War movies are tough. Especially a war movie based on a true story. There are a lot of variables to be considered that need to be perfectly balanced for it to be successful. The two easiest ways to ruin one of these movies is by making it too graphic or by overdoing the explosions and level of action. But then again it can be criticized for being unrealistic and not true to the story if there isn’t enough of those things. An even bigger challenge is giving context to the characters without taking away from the overall story, otherwise the audience won’t be invested in the live or die moments that make the story so important.
Taking all of that into consideration, Hacksaw Ridge is a perfectly executed war drama that everyone should see.

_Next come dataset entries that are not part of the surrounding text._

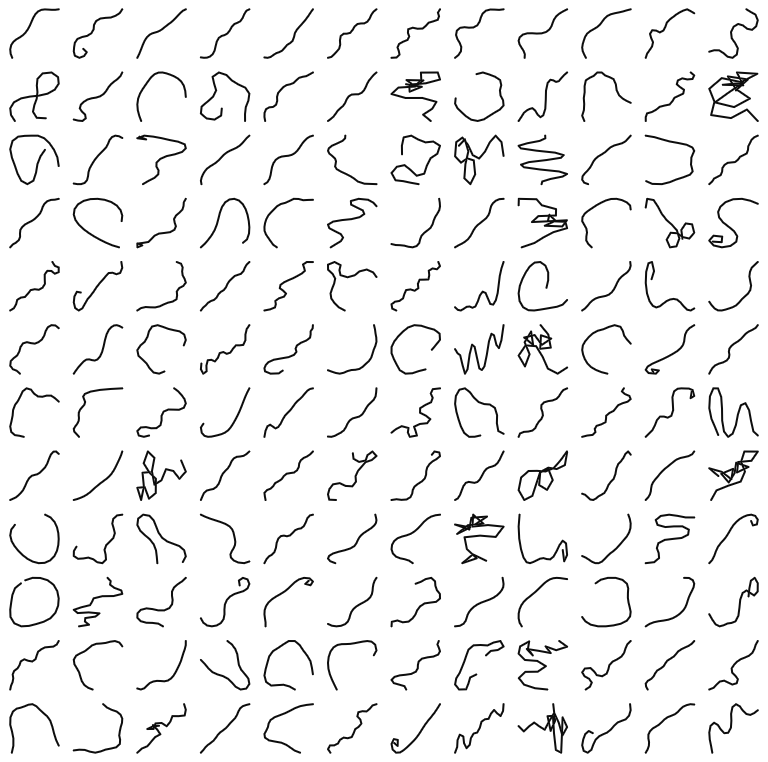
This pattern is drawn by a WebGL 1 fragment shader. Its source:

```glsl
precision highp float;
// A 12 by 12 sheet of wandering pen strokes, each stretched to fill its own square.

uniform vec2 u_resolution;

#define GRID 12.0
#define PITCH vec2(0.0834, 0.0829)  // cell spacing, in canvas heights
#define SIZE 0.0636                 // side of each stroke's square
#define LINE_WIDTH 0.00265
#define SEGMENTS 20
#define LEAN 0.8                    // spread of the main direction, radians
#define BEND 6.0                    // greatest turn along the whole stroke
#define CURL 9.0                    // greatest turn at one tip
#define WOBBLE 6.0                  // extra noise in the wildest strokes
#define SEED 3.0
#define INK vec3(0.05)
#define PAPER vec3(1.0)

struct Style {
  float lean, bend, curl, wobble, rate, tip, offset;
};

float hash(float n) {
  return fract(sin(n * 12.9898) * 43758.5);
}

float signedHash(float n) {
  return 2.0 * hash(n) - 1.0;
}

// One-dimensional gradient noise, about -1 to 1.
float gradientNoise(float x) {
  float i = floor(x);
  float f = x - i;
  float fade = f * f * f * (f * (f * 6.0 - 15.0) + 10.0);
  return 2.0 * mix(signedHash(i) * f, signedHash(i + 1.0) * (f - 1.0), fade);
}

// Odd powers keep most strokes calm and let a few go wild.
Style strokeStyle(float id) {
  float n = id * 7.13;
  float lean = signedHash(n + 0.1);
  float bend = signedHash(n + 1.3);
  float curl = signedHash(n + 2.7);
  float wild = hash(n + 3.9);
  Style s;
  s.lean = 0.7854 + LEAN * lean * lean * lean;
  s.bend = BEND * bend * bend * bend;
  s.curl = CURL * pow(abs(curl), 5.0) * sign(curl);
  s.wobble = 1.0 + WOBBLE * pow(wild, 4.0);
  s.rate = mix(2.0, 6.0, hash(n + 4.6));
  s.tip = step(0.5, hash(n + 5.2));
  s.offset = id * 17.0 + hash(n + 6.4);
  return s;
}

// Pen step at t, from 0 at the start of the stroke to 1 at its end.
vec2 penStep(Style s, float t) {
  float nearTip = mix(1.0 - t, t, s.tip);
  float angle = s.lean + s.bend * (t - 0.5) + s.curl * pow(nearTip, 6.0)
              + s.wobble * gradientNoise(s.offset + s.rate * t);
  return vec2(cos(angle), sin(angle));
}

float segmentDistance(vec2 p, vec2 a, vec2 b) {
  vec2 ab = b - a;
  float along = clamp(dot(p - a, ab) / max(dot(ab, ab), 1e-9), 0.0, 1.0);
  return length(p - a - ab * along);
}

float strokeDistance(vec2 p, Style s) {
  // Walk once to find the bounds.
  vec2 pen = vec2(0.0);
  vec2 low = pen;
  vec2 high = pen;
  for (int i = 0; i < SEGMENTS; i++) {
    pen += penStep(s, (float(i) + 0.5) / float(SEGMENTS));
    low = min(low, pen);
    high = max(high, pen);
  }

  // Walk again, fitted to the square.
  vec2 scale = SIZE / max(high - low, vec2(0.001));
  vec2 centre = 0.5 * (low + high);
  vec2 from = -centre * scale;
  float nearest = 1.0;
  for (int i = 0; i < SEGMENTS; i++) {
    vec2 to = from + scale * penStep(s, (float(i) + 0.5) / float(SEGMENTS));
    nearest = min(nearest, segmentDistance(p, from, to));
    from = to;
  }
  return nearest;
}

void main() {
  vec2 p = (gl_FragCoord.xy - 0.5 * u_resolution) / u_resolution.y;

  // Nearest cell, and the position about its centre.
  vec2 cell = clamp(floor(p / PITCH + 0.5 * GRID), 0.0, GRID - 1.0);
  vec2 local = p - (cell + 0.5 - 0.5 * GRID) * PITCH;

  float id = cell.x + GRID * cell.y + SEED;
  float d = strokeDistance(local, strokeStyle(id));
  float cover = clamp((0.5 * LINE_WIDTH - d) * u_resolution.y + 0.5, 0.0, 1.0);
  gl_FragColor = vec4(mix(PAPER, INK, cover), 1.0);
}
```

I could understand if someone said it was a little heavy on the build-up and focused too much on the god stuff and the nurse romance, but those things were necessary. You needed enough time devoted to those things to understand who Desmond Doss was and what was important to him. Without it, his heroic actions wouldn’t have had the level of impact that made the movie so great.
There’s usually a moment in every war movie that makes you say “woah that was pretty messed up” but typically that’s reserved for a big action scene. Not in Hacksaw Ridge though. Nope, we had that moment very early when the Doss brothers were in a fist fight in front of their house and a brick gets involved. Our saintly main character became obsessed with never taking a life because he almost murdered his own brother by bashing him in the head with a brick. Classic brother stuff.

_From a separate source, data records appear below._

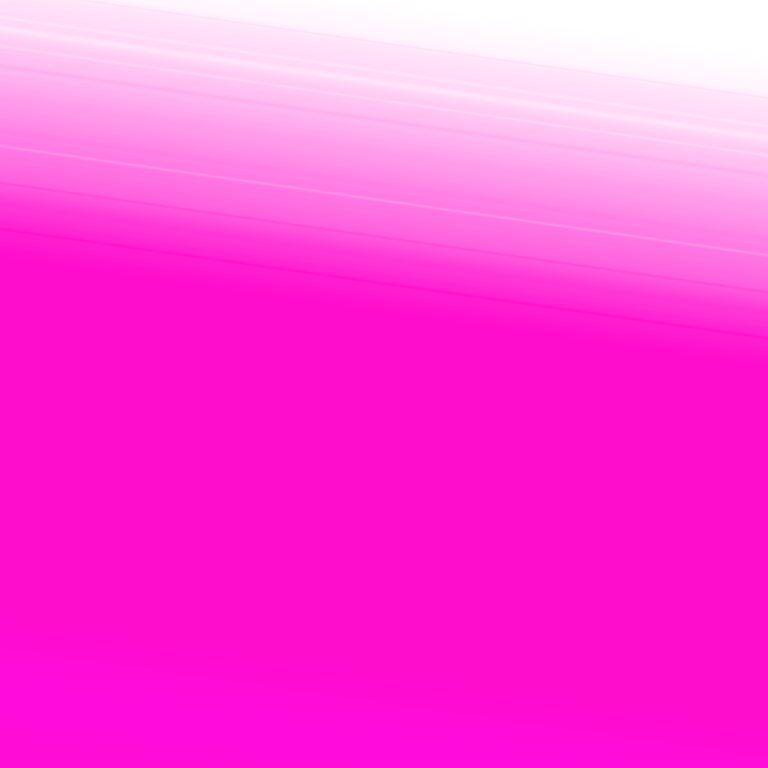
Write a Shadertoy shader that draws this background.

```glsl
// A slanted white sheen fades down into flat hot pink, brushed with thin streaks.
// Everything depends on one coordinate, the depth below a tilted axis: a ramp of
// whiteness, fine value noise, a few soft accent lines and a violet tint below.

#define SLOPE 0.1424
#define PINK vec3(1.0, 0.05, 0.80)
#define VIOLET vec3(1.0, 0.045, 0.86)
#define STREAK_GAIN 0.032
#define STREAK_FREQ 75.0
#define FADE_TOP -0.025
#define FADE_END 0.335

const int STOPS = 10;
const int LINES = 9;

// Ramp stops: depth, whiteness
const vec2 ramp[STOPS] = vec2[](
    vec2(-0.070, 1.00), vec2(-0.022, 0.955), vec2(-0.010, 0.895),
    vec2(0.045, 0.82), vec2(0.119, 0.62), vec2(0.185, 0.455),
    vec2(0.235, 0.340), vec2(0.259, 0.205), vec2(0.297, 0.085),
    vec2(0.335, 0.0));

// Accent lines: depth, strength, half width
const vec3 accents[LINES] = vec3[](
    vec3(-0.015, -0.040, 0.0014), vec3(0.022, 0.030, 0.0020),
    vec3(0.037, 0.055, 0.0040), vec3(0.060, 0.035, 0.0018),
    vec3(0.086, -0.035, 0.0025), vec3(0.170, -0.025, 0.0050),
    vec3(0.190, 0.090, 0.0020), vec3(0.238, -0.055, 0.0020),
    vec3(0.298, -0.055, 0.0020));

float hash(float n) {
    n = fract(n * 0.1031);
    n *= n + 33.33;
    return fract(n * (n + n));
}

float noise(float x) {
    float cell = floor(x);
    return mix(hash(cell), hash(cell + 1.0), smoothstep(0.0, 1.0, x - cell));
}

float whiteness(float depth) {
    float w = ramp[0].y;
    for (int i = 1; i < STOPS; i++) {
        vec2 a = ramp[i - 1], b = ramp[i];
        w = mix(w, b.y, clamp((depth - a.x) / (b.x - a.x), 0.0, 1.0));
    }
    return w;
}

// Three octaves of fine parallel streaks, centred on zero
float streaks(float depth) {
    float sum = 0.0, gain = 0.5, freq = STREAK_FREQ;
    for (int i = 0; i < 3; i++) {
        sum += gain * (noise((depth + 1.0) * freq + 17.0 * float(i)) - 0.5);
        gain *= 0.75;
        freq *= 2.1;
    }
    return sum;
}

float accentLines(float depth) {
    float sum = 0.0;
    for (int i = 0; i < LINES; i++) {
        float t = (depth - accents[i].x) / accents[i].z;
        sum += accents[i].y * exp(-t * t);
    }
    return sum;
}

void mainImage(out vec4 fragColor, in vec2 fragCoord) {
    vec2 uv = fragCoord / iResolution.xy;
    float depth = 1.0 - uv.y - SLOPE * uv.x;

    // Sheen with streaks confined to its band
    float band = smoothstep(FADE_TOP, FADE_TOP + 0.03, depth)
               * (1.0 - smoothstep(FADE_END - 0.07, FADE_END, depth));
    float white = whiteness(depth) + accentLines(depth)
                + STREAK_GAIN * band * streaks(depth);

    // Faint violet glow along the lower edge
    float glow = smoothstep(0.78, 0.90, depth)
               * (1.0 - 0.35 * smoothstep(0.92, 0.98, depth));
    vec3 base = mix(PINK, VIOLET, glow);

    fragColor = vec4(mix(base, vec3(1.0), clamp(white, 0.0, 1.0)), 1.0);
}
```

Before I get into all the things I liked about this movie, I want to give my one complaint. It’s a very simple complaint. I think Andrew Garfield sucks. I don’t think he’s a bad actor, he was pretty good in this. He was extremely convincing as a soldier in boot camp and in battle. His performance as a bible carrying shy guy taking a hot nurse on dates was a little less convincing but maybe that was just because he sucks at having a southern accent. I just think Andrew Garfield sucks and it takes me out of the movie. His enormous hair to tiny face ratio is distracting and I don’t like it.

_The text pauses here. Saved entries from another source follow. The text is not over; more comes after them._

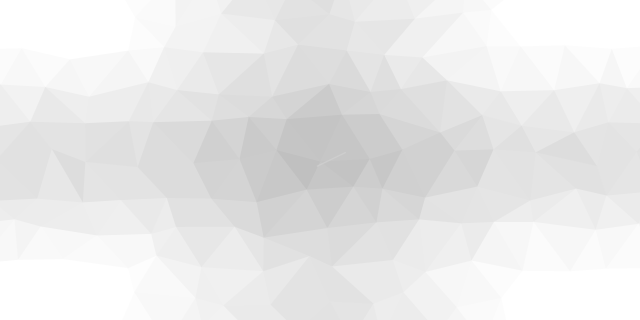
This background is drawn by a Shadertoy shader. Its source:

```glsl
// Pale grey low-poly mesh, darkest where a horizontal and a vertical band cross.

const vec2 CELL = vec2(0.14, 0.11);

vec2 hash2(vec2 p) {
    vec3 q = fract(p.xyx * vec3(0.1031, 0.1030, 0.0973));
    q += dot(q, q.yzx + 33.33);
    return fract((q.xx + q.yz) * q.zy);
}

// Jittered mesh vertex; odd rows are staggered by half a cell
vec2 meshVertex(vec2 id) {
    vec2 jitter = 0.54 * (hash2(id + 71.0) - 0.5);
    return (id + vec2(0.5 * mod(id.y, 2.0), 0.0) + jitter) * CELL;
}

float cross2(vec2 a, vec2 b) {
    return a.x * b.y - a.y * b.x;
}

// Signed distance to the line through a and b, positive on its right
float edgeDistance(vec2 p, vec2 a, vec2 b) {
    return -cross2(normalize(b - a), p - a);
}

float triangleDistance(vec2 p, vec2 a, vec2 b, vec2 c) {
    float winding = sign(cross2(b - a, c - a));
    return max(winding * edgeDistance(p, a, b),
           max(winding * edgeDistance(p, b, c), winding * edgeDistance(p, c, a)));
}

// Sum of two linear bands, varied a little per facet; corners stay white
float facetShade(vec2 center, float variation) {
    float column = 0.125 * max(0.0, 1.0 - abs(center.x) / 0.61);
    float row = 0.135 * max(0.0, 1.0 - abs(center.y) / 0.34);
    float dark = column + row;
    dark += 0.026 * (variation - 0.5) * smoothstep(0.0, 0.05, dark);
    return 1.0 - dark;
}

// Adds shade times coverage and coverage of one facet
void addFacet(inout vec2 sum, vec2 p, vec2 a, vec2 b, vec2 c, float variation, float pixel) {
    float coverage = clamp(0.5 - triangleDistance(p, a, b, c) / pixel, 0.0, 1.0);
    sum += coverage * vec2(facetShade((a + b + c) / 3.0, variation), 1.0);
}

float segmentDistance(vec2 p, vec2 a, vec2 b) {
    vec2 ab = b - a;
    return length(p - a - ab * clamp(dot(p - a, ab) / dot(ab, ab), 0.0, 1.0));
}

void mainImage(out vec4 fragColor, in vec2 fragCoord) {
    float pixel = 1.0 / iResolution.y;
    vec2 p = (fragCoord - 0.5 * iResolution.xy) * pixel - vec2(0.0, 0.005);
    vec2 base = floor(p / CELL - vec2(0.25, 0.0));

    // Split each nearby cell along its shorter diagonal
    vec2 sum = vec2(0.0);
    for (int y = -1; y <= 1; y++) {
        for (int x = -1; x <= 1; x++) {
            vec2 id = base + vec2(x, y);
            vec2 a = meshVertex(id);
            vec2 b = meshVertex(id + vec2(1.0, 0.0));
            vec2 c = meshVertex(id + vec2(1.0, 1.0));
            vec2 d = meshVertex(id + vec2(0.0, 1.0));
            vec2 variation = hash2(id + 19.0);
            if (distance(a, c) < distance(b, d)) {
                addFacet(sum, p, a, b, c, variation.x, pixel);
                addFacet(sum, p, a, c, d, variation.y, pixel);
            } else {
                addFacet(sum, p, a, b, d, variation.x, pixel);
                addFacet(sum, p, b, c, d, variation.y, pixel);
            }
        }
    }
    float shade = sum.y > 0.0 ? sum.x / sum.y : facetShade(p, 0.5);

    // Thin bright sliver beside the center
    float sliver = segmentDistance(p, vec2(-0.008, -0.024), vec2(0.079, 0.018));
    shade = mix(shade, 0.82, 0.7 * (1.0 - smoothstep(0.0, 0.001 + pixel, sliver)));

    fragColor = vec4(vec3(shade), 1.0);
}
```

Vince Vaughn on the other hand was PERFECT. We all know him now as a big time funny man but he started his career as a very serious actor. He’s a guy with a huge frame, intimidating face, and a booming voice. He can talk fast and deliver rapid fire insults. There is no one I can think of more qualified to play a drill Sergeant than Vince Vaughn. Hopefully this opens the door for him to get back into more serious stuff because nobody balances serious content with witty one liners like him.
There was a lot of great action in this movie. The battle scenes were pure chaos, but felt oddly appropriate. We know from history that the Japan side of WW2 was a complete mess compared to the European side. (I think people forget just how crazy the Japanese were in this war. I won’t get into it here, but give it a quick google.) The injuries were extremely graphic but it worked because the camera didn’t focus on it. A perfect example of this was when Doss dragged a guy into a foxhole for safety and you could see his legs were a tattered and torn up mess. The camera didn’t zoom in on the legs, the background noise didn’t fade out as the soldier realized his legs were gone, it wasn’t made into an important moment at all. It was just Doss helping this guy get some cover so he could give him morphine. That’s what made the action scenes work so well and seem realistic. Nothing was made into a big moment, there was no “if we do x, y, and z then we’ll win this battle”. There was a ton of stuff going on and even though the camera focused on certain soldiers at a time, there was an equal amount of action going on in the background. Really great strategy to symbolize that no soldier is more important than the others, despite rank or abilities.
Ok so even though I just spent the last half of that paragraph saying nothing was made into a big moment I need to point out one major moment during the battle. It wasn’t singled out in any way to make it different from the rest of the battle, so don’t worry my point still stands. It was when Doss tackles and fights a Jap soldier who was about to kill Smitty, the guy who openly hated Doss and thought he was a coward, allowing Smitty to shoot and kill the soldier. That changed everything. Everyone already knew Doss was serious about not killing anyone and wanting to save injured men by being a medic. But there was still a question about him being someone who could take action when needed and help his brothers win the war. This moment answered that question. He didn’t kill the Jap, but he didnt stop anyone else from killing him. From that point on Smitty was Team Doss and apologized for being such a dick…. which made Smitty’s death so tough. Really got the feelings jumping when he ended up dead, even more so when Doss brought his dead body down the ridge on his last trip. The air got a little dusty at that moment.
I’m going to give this a 90% critic rating, taking away points for allowing my personal feelings for Andrew Garfield to get in the way, and also for slightly dragging it’s feet during the whole nurse dating thing.
It gets 4.7 popcorns because it was so damn good.